■ WHAT THE TASK ASKS: Find every line in the records below that contains "fill", and copy it.

Stored data

*** Begin section ***

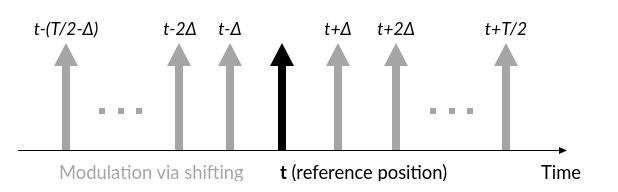
<!DOCTYPE html>
<html lang="en">
<head>
<meta charset="utf-8">
<title>Pulse position modulation</title>
<style>
:root { --paper: #fff; --ink: #000; --shifted: #a5a5a5; }
* { box-sizing: border-box; }
html, body { margin: 0; overflow: hidden; background: var(--paper); }
.diagram {
  position: relative; width: 618px; height: 181px; margin: 0; overflow: hidden;
  color: var(--ink); font-family: Lato, "Open Sans", sans-serif; line-height: 24px;
}
.drawing { position: absolute; left: 0; top: 0; display: block; }
.drawing .shifted { fill: var(--shifted); }
.drawing .reference { fill: var(--ink); }
.drawing .axis { stroke: var(--ink); stroke-width: 1; }
.label { position: absolute; white-space: nowrap; }
.pulse-label { left: var(--x); top: 17px; transform: translateX(-50%); font-size: 17.5px; font-style: italic; }
.caption { left: var(--x); top: 160px; font-size: 18.4px; }
.caption.muted { color: var(--shifted); }
</style>
</head>
<body>
<figure class="diagram">
  <svg class="drawing" width="618" height="181" viewBox="0 0 618 181" aria-hidden="true">
    <defs>
      <polygon id="pulse" points="0,43 12,66 4,66 4,150 -4,150 -4,66 -12,66"/>
      <g id="dots">
        <rect x="0" y="108" width="6" height="6"/>
        <rect x="19" y="108" width="6" height="6"/>
        <rect x="37" y="108" width="6" height="6"/>
      </g>
    </defs>
    <g class="shifted">
      <use href="#pulse" x="66"/>
      <use href="#pulse" x="179"/>
      <use href="#pulse" x="230"/>
      <use href="#pulse" x="338"/>
      <use href="#pulse" x="396"/>
      <use href="#pulse" x="506"/>
      <use href="#dots" x="99"/>
      <use href="#dots" x="430"/>
    </g>
    <use class="reference" href="#pulse" x="282"/>
    <line class="axis" x1="18" y1="150.5" x2="561" y2="150.5"/>
    <polygon class="reference" points="559,147 567,150.5 559,154"/>
  </svg>

  <span class="label pulse-label" style="--x:66px">t-(T/2-Δ)</span>
  <span class="label pulse-label" style="--x:180px">t-2Δ</span>
  <span class="label pulse-label" style="--x:230px">t-Δ</span>
  <span class="label pulse-label" style="--x:338px">t+Δ</span>
  <span class="label pulse-label" style="--x:396px">t+2Δ</span>
  <span class="label pulse-label" style="--x:506px">t+T/2</span>

  <span class="label caption muted" style="--x:59px">Modulation via shifting</span>
  <span class="label caption" style="--x:280px"><b>t</b> (reference position)</span>
  <span class="label caption" style="--x:541px">Time</span>
</figure>
</body>
</html>
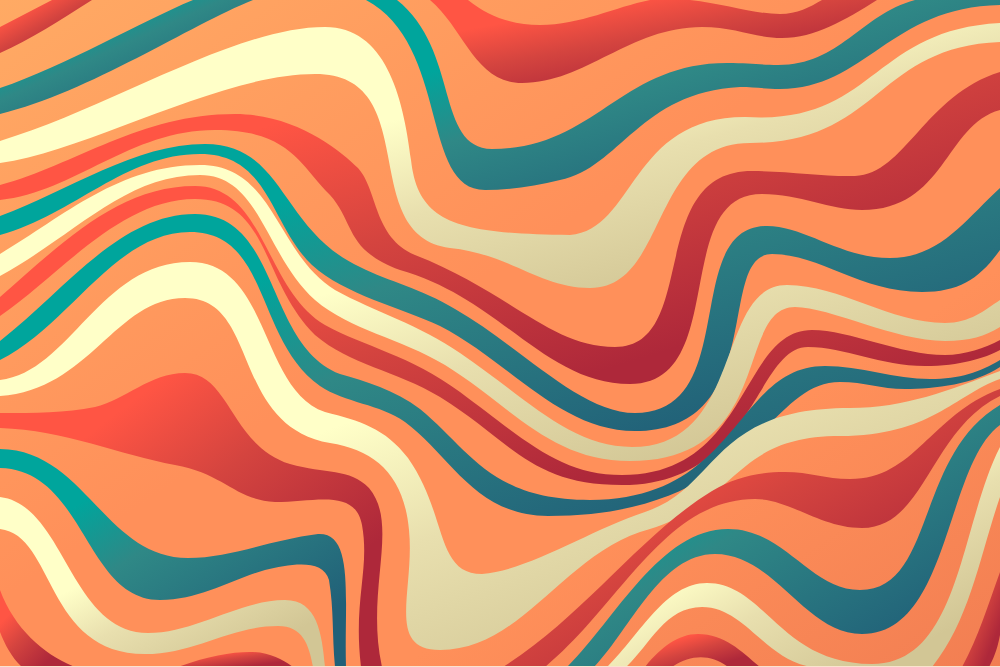
<!DOCTYPE html>
<html lang="en">
<head>
<meta charset="utf-8">
<title>Retro wave pattern</title>
<style>
  :root {
    --ground-light: #ffaa64;
    --ground-mid: #ff905a;
    --ground-deep: #f27e52;
    --cream-light: #ffffc8;
    --cream-mid: #e8dfae;
    --cream-deep: #d2c695;
    --red-light: #ff5544;
    --red-mid: #d4443f;
    --red-deep: #ae283a;
    --teal-light: #00a59c;
    --teal-mid: #2f8886;
    --teal-deep: #216078;
    --edge: #fbe3cf;
  }
  html, body { margin: 0; overflow: hidden; }
  body { width: 1000px; height: 667px; background: var(--edge); }
  svg { display: block; }
  .ground { fill: url(#ground); }
  .cream { fill: url(#cream); }
  .red { fill: url(#red); }
  .teal { fill: url(#teal); }
</style>
</head>
<body>
<svg width="1000" height="667" viewBox="0 0 1000 667" role="img" aria-label="Flowing wavy stripes in orange, red, teal and cream">
  <defs>
    <linearGradient id="ground" x1="0" y1="0" x2="1" y2="1">
      <stop offset="0" stop-color="var(--ground-light)"/>
      <stop offset=".45" stop-color="var(--ground-mid)"/>
      <stop offset=".7" stop-color="var(--ground-mid)"/>
      <stop offset="1" stop-color="var(--ground-deep)"/>
    </linearGradient>
    <linearGradient id="cream" x1="0" y1="0" x2="1" y2="1">
      <stop offset=".38" stop-color="var(--cream-light)"/>
      <stop offset=".57" stop-color="var(--cream-mid)"/>
      <stop offset=".85" stop-color="var(--cream-deep)"/>
    </linearGradient>
    <linearGradient id="red" x1="0" y1="0" x2="1" y2="1">
      <stop offset=".22" stop-color="var(--red-light)"/>
      <stop offset=".46" stop-color="var(--red-mid)"/>
      <stop offset=".78" stop-color="var(--red-deep)"/>
    </linearGradient>
    <linearGradient id="teal" x1="0" y1="0" x2="1" y2="1">
      <stop offset=".24" stop-color="var(--teal-light)"/>
      <stop offset=".44" stop-color="var(--teal-mid)"/>
      <stop offset=".85" stop-color="var(--teal-deep)"/>
    </linearGradient>
    <clipPath id="artboard"><rect width="1000" height="666"/></clipPath>
  </defs>

  <g clip-path="url(#artboard)">
    <rect class="ground" width="1000" height="667"/>

    <g id="top-waves">
      <path class="red" d="M0 27L52 0H92C60 20 30 40 0 53Z"/>
      <path class="teal" d="M0 88C65 66 140 22 193 0H253C190 25 90 92 0 114Z"/>
      <path class="red" d="M430 0H468C490 18 515 25 540 25C580 25 615 7 650 0H690C725 4 755 14 780 14C797 14 810 7 822 0H877C845 20 815 38 782 38C755 38 735 27 702 27C630 27 585 83 522 83C475 83 465 30 430 0Z"/>
      <path class="teal" d="M366 0H397C460 50 435 148 492 149C595 149 620 63 727 63C750 63 760 65 778 65C840 65 860 15 915 0H1000V5C890 7 865 89 780 89C765 89 755 87 740 87C640 92 620 168 560 180C535 186 510 190 485 190C420 190 450 45 366 0Z"/>
      <path class="cream" d="M0 141C110 108 235 27 325 27C385 27 403 95 411 160C418 222 455 234 570 235C635 230 630 117 745 117C875 125 870 30 1000 23V42C875 47 880 143 750 143C650 143 668 288 590 288C540 288 510 254 450 248C355 235 425 74 315 74C220 74 90 150 0 163Z"/>
    </g>

    <g id="middle-waves">
      <path class="red" d="M0 185C75 165 140 114 235 114C295 114 340 150 358 168C378 190 373 237 415 255C510 292 550 347 615 347C700 347 645 171 752 171C790 171 825 177 855 176C905 174 925 95 1000 72V110C945 125 945 210 862 210C830 210 800 194 762 194C670 194 730 384 630 384C545 384 500 298 400 270C345 250 355 223 330 195C300 165 290 130 215 130C130 130 75 192 0 200Z"/>
      <path class="teal" d="M0 216C70 190 135 144 205 144C285 144 280 230 360 267C390 282 420 288 455 309C520 346 580 413 635 413C742 413 680 226 767 226C805 226 840 258 890 258C940 258 965 220 1000 188V250C980 278 960 292 922 292C860 292 820 254 772 254C715 254 770 431 635 431C560 431 510 362 440 326C400 307 345 295 312 265C270 225 270 154 200 154C125 154 75 214 0 235Z"/>
      <path class="cream" d="M0 254C65 215 120 165 200 165C275 165 275 253 335 290C375 312 420 325 460 353C525 397 570 447 632 447C745 447 715 285 787 285C840 285 890 323 945 323C970 323 985 310 1000 300V327C985 336 970 341 945 341C895 341 830 307 795 307C735 307 775 461 630 461C550 461 510 405 445 365C400 338 350 330 315 300C265 255 260 175 200 175C125 175 75 235 0 276Z"/>
      <path class="red" d="M0 297C65 240 120 186 195 186C265 186 265 290 325 325C365 347 410 355 460 392C525 440 560 475 622 475C750 475 740 330 812 330C850 330 900 355 945 355C965 355 985 348 1000 340V350C985 358 960 366 925 366C880 366 845 347 808 347C755 347 755 485 622 485C530 485 510 440 440 397C395 370 350 365 315 335C260 280 270 199 195 199C120 199 60 275 0 316Z"/>
      <path class="teal" d="M0 341C65 290 120 214 195 214C280 214 265 345 340 374C365 381 395 390 420 409C470 450 490 500 590 500C740 500 735 366 825 366C860 366 895 379 930 379C960 379 980 372 1000 360V367C975 384 935 389 905 389C880 389 865 382 840 382C765 382 755 516 548 516C475 516 450 455 405 422C380 404 345 403 320 386C255 340 270 232 190 232C115 232 70 325 0 360Z"/>
      <path class="cream" d="M0 380C70 372 100 262 190 262C270 262 260 390 325 412C360 421 385 428 408 458C448 515 435 574 482 574C530 570 590 530 645 512C720 487 710 408 850 408C905 408 950 390 1000 371V379C955 395 930 436 840 436C730 436 740 505 640 532C560 560 520 650 440 650C385 650 415 590 409 530C404 475 375 450 330 443C230 425 260 298 185 298C115 298 90 390 0 396Z"/>
    </g>

    <g id="lower-left-waves">
      <path class="red" d="M0 413C35 413 65 413 95 407C125 400 150 373 185 373C230 373 230 445 290 464C325 474 350 468 369 488C400 525 365 590 382 667H361C353 600 370 570 362 525C355 488 315 502 275 502C235 500 225 474 175 465C120 455 65 430 0 428Z"/>
      <path class="teal" d="M0 449C85 450 105 558 188 558C230 558 270 540 318 534C355 532 344 600 346 667H335C332 635 334 610 329 580C323 558 290 564 265 570C230 580 200 600 160 600C85 600 85 470 0 468Z"/>
      <path class="cream" d="M0 497C65 505 70 633 148 633C195 633 240 600 285 600C318 600 322 635 325 667H313C309 645 303 626 278 626C230 626 195 654 145 654C45 654 55 535 0 529Z"/>
      <path class="red" d="M0 590C15 630 45 655 75 667H22C12 658 5 645 0 632Z"/>
      <path class="red" d="M178 667C205 657 230 652 250 652C270 652 283 660 293 667Z"/>
    </g>

    <g id="lower-right-waves">
      <path class="red" d="M503 667C585 615 640 535 712 491C735 477 760 472 785 472C810 472 825 479 850 479C915 479 930 415 1000 389V396C930 430 925 528 862 528C820 528 790 499 755 499C665 499 620 605 545 667Z"/>
      <path class="teal" d="M567 667C615 620 660 529 728 529C785 529 810 590 860 590C935 590 915 455 1000 405V425C945 465 950 634 862 634C805 634 775 554 715 554C660 554 630 630 594 667Z"/>
      <path class="cream" d="M607 667C640 635 665 583 707 583C765 583 780 664 872 664C960 664 960 525 1000 447V497C980 555 970 620 932 667H812C765 660 745 607 702 607C665 607 650 645 626 667Z"/>
      <path class="red" d="M645 667C660 648 678 634 698 634C725 634 742 652 760 667H728C712 654 690 654 672 667Z"/>
      <path class="red" d="M1000 572C988 605 978 638 962 667H989C995 656 998 646 1000 635Z"/>
    </g>
  </g>
</svg>
</body>
</html>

*** End section ***

■ PROBLEM SOLUTION:
.drawing .shifted { fill: var(--shifted); }
.drawing .reference { fill: var(--ink); }
  .ground { fill: url(#ground); }
  .cream { fill: url(#cream); }
  .red { fill: url(#red); }
  .teal { fill: url(#teal); }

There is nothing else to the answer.